**What the task asks**
Every line with the word "text" in it should be extracted from the data that follows.

**Dataset entries**
%%

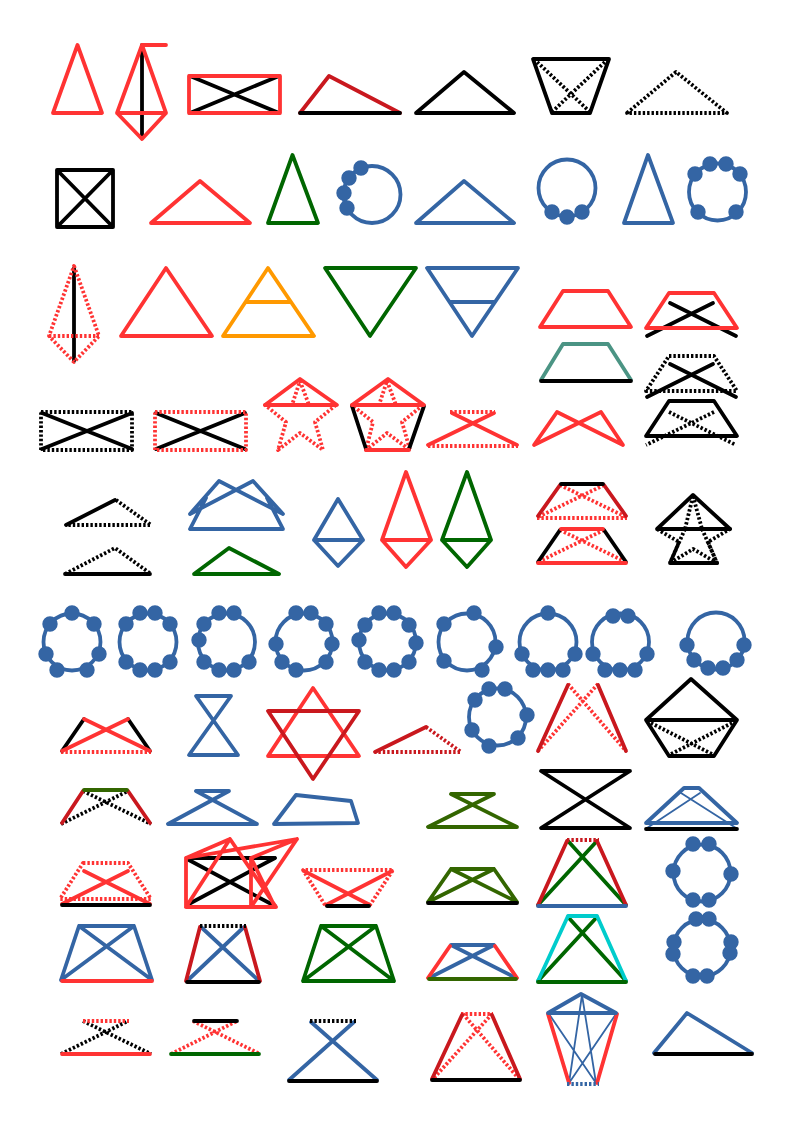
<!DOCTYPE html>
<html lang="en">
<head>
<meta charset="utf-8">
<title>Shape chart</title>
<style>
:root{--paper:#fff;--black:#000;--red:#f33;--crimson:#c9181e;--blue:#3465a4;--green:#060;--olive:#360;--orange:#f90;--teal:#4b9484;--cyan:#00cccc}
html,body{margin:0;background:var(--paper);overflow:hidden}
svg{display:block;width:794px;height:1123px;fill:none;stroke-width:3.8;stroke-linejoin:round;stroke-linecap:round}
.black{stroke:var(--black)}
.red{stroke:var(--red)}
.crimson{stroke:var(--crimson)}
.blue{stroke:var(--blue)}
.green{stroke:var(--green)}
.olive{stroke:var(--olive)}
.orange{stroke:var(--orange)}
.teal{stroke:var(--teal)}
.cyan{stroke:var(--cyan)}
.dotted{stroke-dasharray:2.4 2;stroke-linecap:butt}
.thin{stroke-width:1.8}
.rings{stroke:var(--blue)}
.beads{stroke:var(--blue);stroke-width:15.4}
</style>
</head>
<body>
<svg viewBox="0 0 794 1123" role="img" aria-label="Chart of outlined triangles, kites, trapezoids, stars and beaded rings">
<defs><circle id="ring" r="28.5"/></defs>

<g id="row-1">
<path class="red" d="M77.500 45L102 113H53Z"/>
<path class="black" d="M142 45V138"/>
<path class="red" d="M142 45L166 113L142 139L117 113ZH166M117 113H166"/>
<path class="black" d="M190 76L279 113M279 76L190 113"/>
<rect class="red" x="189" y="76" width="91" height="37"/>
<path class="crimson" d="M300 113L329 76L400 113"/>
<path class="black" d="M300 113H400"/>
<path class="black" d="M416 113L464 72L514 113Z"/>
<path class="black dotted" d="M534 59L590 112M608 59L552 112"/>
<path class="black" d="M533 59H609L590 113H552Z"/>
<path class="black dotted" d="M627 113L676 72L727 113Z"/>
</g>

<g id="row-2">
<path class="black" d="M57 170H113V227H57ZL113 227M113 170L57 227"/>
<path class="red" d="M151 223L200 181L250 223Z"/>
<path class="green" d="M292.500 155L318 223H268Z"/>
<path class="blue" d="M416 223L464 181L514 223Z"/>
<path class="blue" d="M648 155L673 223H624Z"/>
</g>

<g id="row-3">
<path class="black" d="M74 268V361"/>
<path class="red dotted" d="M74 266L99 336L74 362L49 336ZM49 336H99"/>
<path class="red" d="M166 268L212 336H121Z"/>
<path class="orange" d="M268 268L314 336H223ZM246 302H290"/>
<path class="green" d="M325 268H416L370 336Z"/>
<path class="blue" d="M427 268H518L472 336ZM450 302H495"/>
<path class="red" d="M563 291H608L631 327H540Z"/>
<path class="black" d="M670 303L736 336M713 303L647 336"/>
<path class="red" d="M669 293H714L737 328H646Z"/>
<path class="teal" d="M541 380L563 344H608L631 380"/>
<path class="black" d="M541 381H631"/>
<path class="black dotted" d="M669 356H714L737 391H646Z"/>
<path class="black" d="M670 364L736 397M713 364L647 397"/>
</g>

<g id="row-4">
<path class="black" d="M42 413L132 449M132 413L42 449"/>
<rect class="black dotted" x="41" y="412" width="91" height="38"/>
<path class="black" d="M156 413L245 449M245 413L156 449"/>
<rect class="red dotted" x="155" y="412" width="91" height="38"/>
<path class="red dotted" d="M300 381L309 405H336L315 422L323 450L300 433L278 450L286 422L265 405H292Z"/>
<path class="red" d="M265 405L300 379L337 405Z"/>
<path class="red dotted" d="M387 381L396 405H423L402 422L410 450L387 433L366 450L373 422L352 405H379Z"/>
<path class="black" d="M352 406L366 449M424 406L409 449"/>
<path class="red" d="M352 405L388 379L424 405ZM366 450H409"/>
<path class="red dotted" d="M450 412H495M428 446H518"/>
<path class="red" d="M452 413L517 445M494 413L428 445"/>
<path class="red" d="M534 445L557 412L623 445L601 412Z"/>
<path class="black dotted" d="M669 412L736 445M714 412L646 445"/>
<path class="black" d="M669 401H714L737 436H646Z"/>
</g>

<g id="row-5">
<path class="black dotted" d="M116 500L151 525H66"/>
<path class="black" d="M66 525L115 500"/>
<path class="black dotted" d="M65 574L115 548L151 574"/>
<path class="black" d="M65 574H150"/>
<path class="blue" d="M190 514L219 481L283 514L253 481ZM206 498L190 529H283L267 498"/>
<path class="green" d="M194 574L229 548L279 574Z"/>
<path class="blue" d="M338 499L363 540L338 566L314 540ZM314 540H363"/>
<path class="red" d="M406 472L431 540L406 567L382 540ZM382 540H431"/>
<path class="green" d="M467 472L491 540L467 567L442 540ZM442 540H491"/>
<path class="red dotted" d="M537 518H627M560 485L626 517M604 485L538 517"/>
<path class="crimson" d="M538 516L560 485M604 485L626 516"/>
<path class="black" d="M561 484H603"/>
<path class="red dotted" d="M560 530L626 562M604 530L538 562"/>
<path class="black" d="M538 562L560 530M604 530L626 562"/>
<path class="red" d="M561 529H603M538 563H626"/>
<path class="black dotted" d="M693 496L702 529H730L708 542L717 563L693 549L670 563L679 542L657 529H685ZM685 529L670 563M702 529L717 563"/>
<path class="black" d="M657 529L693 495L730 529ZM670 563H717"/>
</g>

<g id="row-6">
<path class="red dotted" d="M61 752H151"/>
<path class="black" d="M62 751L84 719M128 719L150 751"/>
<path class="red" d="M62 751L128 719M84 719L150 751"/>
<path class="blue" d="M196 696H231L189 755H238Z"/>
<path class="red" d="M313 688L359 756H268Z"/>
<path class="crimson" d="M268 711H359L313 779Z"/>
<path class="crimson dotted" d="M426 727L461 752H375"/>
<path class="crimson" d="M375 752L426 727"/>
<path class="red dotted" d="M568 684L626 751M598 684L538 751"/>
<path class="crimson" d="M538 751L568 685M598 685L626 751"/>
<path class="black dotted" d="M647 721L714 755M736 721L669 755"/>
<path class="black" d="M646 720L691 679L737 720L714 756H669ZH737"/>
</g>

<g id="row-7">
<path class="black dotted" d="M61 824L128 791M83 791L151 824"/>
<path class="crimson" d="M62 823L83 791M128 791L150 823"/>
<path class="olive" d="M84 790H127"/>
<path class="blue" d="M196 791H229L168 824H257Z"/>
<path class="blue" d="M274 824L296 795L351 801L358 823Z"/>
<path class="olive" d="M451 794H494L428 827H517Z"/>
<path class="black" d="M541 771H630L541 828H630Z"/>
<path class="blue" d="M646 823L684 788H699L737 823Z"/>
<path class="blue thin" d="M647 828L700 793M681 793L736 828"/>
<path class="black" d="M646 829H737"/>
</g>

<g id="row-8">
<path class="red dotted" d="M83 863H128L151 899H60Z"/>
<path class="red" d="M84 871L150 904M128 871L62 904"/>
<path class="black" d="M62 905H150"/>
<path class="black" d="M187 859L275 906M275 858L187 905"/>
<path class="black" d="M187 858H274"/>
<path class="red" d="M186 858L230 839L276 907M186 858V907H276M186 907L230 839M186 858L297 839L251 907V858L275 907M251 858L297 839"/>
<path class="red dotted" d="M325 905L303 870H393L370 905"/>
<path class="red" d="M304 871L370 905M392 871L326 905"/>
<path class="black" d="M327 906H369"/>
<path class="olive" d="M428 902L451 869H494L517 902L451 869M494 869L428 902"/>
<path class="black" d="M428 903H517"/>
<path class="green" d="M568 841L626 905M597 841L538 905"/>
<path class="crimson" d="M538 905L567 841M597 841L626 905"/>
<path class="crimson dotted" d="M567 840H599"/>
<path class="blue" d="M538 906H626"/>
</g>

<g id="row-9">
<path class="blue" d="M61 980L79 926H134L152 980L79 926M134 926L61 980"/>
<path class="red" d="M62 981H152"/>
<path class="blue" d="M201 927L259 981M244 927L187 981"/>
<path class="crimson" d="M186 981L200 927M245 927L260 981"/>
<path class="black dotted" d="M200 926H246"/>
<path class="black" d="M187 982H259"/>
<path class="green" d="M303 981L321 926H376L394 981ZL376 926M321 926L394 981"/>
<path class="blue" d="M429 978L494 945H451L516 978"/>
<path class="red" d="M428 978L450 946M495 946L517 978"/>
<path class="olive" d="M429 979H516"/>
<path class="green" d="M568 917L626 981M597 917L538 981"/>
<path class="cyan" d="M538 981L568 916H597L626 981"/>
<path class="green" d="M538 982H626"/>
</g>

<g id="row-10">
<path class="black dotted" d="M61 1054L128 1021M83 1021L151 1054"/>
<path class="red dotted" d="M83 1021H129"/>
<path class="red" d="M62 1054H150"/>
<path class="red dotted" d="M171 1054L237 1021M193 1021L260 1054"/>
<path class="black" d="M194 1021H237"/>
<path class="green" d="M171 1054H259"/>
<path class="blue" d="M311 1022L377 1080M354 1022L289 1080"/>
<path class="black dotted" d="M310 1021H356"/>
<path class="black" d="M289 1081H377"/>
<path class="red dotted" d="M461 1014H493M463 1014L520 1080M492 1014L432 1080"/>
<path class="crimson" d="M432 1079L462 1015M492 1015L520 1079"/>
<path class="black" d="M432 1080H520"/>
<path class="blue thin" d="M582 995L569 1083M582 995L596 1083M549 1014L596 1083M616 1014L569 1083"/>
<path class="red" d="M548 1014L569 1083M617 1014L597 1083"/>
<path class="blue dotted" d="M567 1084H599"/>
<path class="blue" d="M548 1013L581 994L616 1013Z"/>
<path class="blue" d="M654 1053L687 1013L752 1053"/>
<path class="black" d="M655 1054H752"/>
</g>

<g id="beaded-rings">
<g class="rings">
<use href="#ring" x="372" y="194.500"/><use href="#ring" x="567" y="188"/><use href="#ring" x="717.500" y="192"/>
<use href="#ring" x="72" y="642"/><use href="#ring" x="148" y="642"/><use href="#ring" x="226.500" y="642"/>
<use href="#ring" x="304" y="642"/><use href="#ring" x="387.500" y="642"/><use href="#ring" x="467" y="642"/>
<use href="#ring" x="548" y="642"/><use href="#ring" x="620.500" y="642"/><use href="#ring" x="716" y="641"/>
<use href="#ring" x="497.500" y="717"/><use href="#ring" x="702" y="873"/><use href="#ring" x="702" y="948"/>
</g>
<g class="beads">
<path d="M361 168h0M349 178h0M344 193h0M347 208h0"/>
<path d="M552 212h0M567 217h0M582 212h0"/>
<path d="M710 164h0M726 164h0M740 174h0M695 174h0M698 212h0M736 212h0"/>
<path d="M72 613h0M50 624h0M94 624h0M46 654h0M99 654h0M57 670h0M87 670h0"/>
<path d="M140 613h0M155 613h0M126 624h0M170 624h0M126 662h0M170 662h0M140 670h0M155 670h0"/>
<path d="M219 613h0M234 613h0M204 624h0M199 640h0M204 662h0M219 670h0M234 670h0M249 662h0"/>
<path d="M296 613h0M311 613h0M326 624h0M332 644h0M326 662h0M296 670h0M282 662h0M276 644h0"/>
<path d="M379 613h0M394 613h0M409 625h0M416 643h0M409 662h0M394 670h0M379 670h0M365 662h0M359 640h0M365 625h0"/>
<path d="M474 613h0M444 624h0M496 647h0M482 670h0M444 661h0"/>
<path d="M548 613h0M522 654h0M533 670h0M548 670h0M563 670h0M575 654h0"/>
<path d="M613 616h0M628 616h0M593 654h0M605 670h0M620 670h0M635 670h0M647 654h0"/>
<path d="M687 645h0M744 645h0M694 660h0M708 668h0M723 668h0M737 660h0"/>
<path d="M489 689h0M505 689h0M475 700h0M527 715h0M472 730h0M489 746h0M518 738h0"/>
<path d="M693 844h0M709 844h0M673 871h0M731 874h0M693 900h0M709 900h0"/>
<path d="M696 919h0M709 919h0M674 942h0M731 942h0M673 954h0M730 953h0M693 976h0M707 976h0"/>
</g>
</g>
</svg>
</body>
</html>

%%
%%

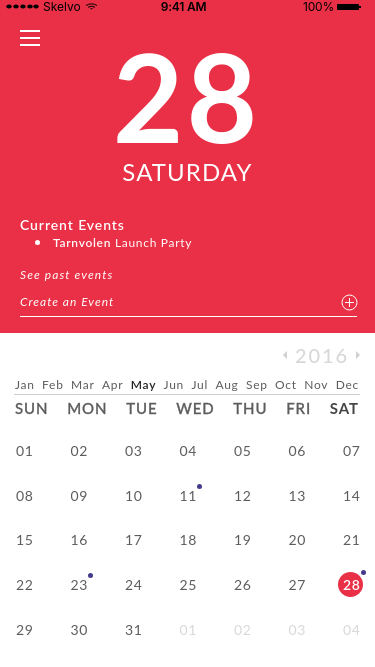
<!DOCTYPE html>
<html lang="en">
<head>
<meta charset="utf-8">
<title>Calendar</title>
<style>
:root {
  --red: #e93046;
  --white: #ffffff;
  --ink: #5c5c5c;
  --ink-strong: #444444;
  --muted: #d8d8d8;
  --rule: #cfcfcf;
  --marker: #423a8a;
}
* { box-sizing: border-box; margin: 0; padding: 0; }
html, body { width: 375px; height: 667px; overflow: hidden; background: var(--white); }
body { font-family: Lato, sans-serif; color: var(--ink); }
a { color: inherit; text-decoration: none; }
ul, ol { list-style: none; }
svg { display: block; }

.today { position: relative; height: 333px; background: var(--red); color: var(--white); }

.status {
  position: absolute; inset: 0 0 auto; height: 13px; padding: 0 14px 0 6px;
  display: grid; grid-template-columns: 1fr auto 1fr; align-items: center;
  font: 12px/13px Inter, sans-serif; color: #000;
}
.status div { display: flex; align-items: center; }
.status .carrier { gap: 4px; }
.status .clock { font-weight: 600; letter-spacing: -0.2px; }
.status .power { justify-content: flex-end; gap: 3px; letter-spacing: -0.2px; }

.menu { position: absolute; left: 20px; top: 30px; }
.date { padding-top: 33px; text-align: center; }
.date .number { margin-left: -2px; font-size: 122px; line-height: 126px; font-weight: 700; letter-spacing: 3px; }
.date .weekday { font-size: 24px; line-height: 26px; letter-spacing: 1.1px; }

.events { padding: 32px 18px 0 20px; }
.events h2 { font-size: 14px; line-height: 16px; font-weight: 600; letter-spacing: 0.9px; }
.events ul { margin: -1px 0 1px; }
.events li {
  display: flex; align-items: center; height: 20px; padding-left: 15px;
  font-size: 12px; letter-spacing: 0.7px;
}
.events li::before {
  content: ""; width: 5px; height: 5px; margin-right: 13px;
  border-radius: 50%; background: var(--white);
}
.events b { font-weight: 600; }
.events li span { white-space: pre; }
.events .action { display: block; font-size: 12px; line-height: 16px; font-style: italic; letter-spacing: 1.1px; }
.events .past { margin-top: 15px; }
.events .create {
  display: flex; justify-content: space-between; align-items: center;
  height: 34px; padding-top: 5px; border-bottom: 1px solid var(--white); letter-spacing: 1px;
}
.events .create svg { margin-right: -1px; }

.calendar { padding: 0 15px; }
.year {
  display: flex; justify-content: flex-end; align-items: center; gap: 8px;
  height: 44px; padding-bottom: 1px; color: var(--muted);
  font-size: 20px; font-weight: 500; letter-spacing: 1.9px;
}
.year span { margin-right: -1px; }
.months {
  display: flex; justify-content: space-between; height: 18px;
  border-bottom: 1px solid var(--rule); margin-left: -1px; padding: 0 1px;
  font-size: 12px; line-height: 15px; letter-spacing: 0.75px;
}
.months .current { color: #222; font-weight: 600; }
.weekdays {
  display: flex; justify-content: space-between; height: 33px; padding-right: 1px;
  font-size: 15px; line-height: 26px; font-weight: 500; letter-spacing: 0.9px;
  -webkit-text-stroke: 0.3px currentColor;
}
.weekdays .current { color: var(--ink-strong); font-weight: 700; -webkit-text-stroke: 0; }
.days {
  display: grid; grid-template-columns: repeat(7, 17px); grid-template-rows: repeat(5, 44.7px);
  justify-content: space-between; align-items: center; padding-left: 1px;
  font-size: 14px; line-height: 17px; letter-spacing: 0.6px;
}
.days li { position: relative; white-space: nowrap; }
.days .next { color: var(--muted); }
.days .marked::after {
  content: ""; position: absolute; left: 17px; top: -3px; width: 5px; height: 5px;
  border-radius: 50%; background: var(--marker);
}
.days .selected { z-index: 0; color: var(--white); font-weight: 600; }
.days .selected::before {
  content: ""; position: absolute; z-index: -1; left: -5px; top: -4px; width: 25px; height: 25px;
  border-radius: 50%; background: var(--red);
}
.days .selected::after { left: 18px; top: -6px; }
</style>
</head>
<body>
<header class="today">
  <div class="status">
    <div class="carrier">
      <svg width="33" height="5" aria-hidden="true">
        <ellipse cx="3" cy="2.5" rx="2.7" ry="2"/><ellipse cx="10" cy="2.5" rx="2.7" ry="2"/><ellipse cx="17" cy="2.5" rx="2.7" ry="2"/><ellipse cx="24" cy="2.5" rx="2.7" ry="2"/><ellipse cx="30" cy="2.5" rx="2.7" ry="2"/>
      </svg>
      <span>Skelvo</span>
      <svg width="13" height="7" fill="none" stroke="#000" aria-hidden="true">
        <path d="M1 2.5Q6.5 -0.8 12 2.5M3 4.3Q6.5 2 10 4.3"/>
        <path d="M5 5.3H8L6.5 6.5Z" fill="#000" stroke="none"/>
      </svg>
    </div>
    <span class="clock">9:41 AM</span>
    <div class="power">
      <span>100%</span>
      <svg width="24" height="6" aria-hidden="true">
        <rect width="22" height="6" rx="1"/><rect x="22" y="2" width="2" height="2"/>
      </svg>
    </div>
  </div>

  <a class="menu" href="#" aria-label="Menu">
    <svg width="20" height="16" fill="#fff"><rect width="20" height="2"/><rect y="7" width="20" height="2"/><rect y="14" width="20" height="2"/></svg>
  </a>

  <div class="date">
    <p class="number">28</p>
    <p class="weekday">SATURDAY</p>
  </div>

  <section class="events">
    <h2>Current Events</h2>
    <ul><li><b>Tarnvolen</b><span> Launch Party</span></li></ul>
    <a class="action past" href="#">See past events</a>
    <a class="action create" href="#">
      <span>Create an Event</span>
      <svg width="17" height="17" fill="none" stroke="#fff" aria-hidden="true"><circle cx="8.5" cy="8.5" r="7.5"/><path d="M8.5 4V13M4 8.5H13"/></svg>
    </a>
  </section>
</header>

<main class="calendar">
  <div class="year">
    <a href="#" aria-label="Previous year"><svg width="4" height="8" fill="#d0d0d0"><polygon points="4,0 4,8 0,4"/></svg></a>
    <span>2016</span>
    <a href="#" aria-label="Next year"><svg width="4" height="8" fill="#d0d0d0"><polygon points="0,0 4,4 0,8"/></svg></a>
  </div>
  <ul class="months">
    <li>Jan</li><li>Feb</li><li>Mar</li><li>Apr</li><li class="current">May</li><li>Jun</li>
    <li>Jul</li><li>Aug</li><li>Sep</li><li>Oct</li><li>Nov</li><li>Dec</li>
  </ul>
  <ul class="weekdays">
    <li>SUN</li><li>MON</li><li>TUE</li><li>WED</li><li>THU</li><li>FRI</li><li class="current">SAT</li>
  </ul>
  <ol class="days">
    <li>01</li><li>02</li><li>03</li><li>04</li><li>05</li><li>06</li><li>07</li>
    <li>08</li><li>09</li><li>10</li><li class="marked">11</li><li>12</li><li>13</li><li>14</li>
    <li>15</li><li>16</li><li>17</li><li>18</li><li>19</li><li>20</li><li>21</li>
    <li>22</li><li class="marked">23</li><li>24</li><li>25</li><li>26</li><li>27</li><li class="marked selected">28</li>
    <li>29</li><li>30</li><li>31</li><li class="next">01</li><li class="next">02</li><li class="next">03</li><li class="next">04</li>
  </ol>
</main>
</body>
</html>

%%

**Task response**
a { color: inherit; text-decoration: none; }
.date { padding-top: 33px; text-align: center; }
  -webkit-text-stroke: 0.3px currentColor;
.weekdays .current { color: var(--ink-strong); font-weight: 700; -webkit-text-stroke: 0; }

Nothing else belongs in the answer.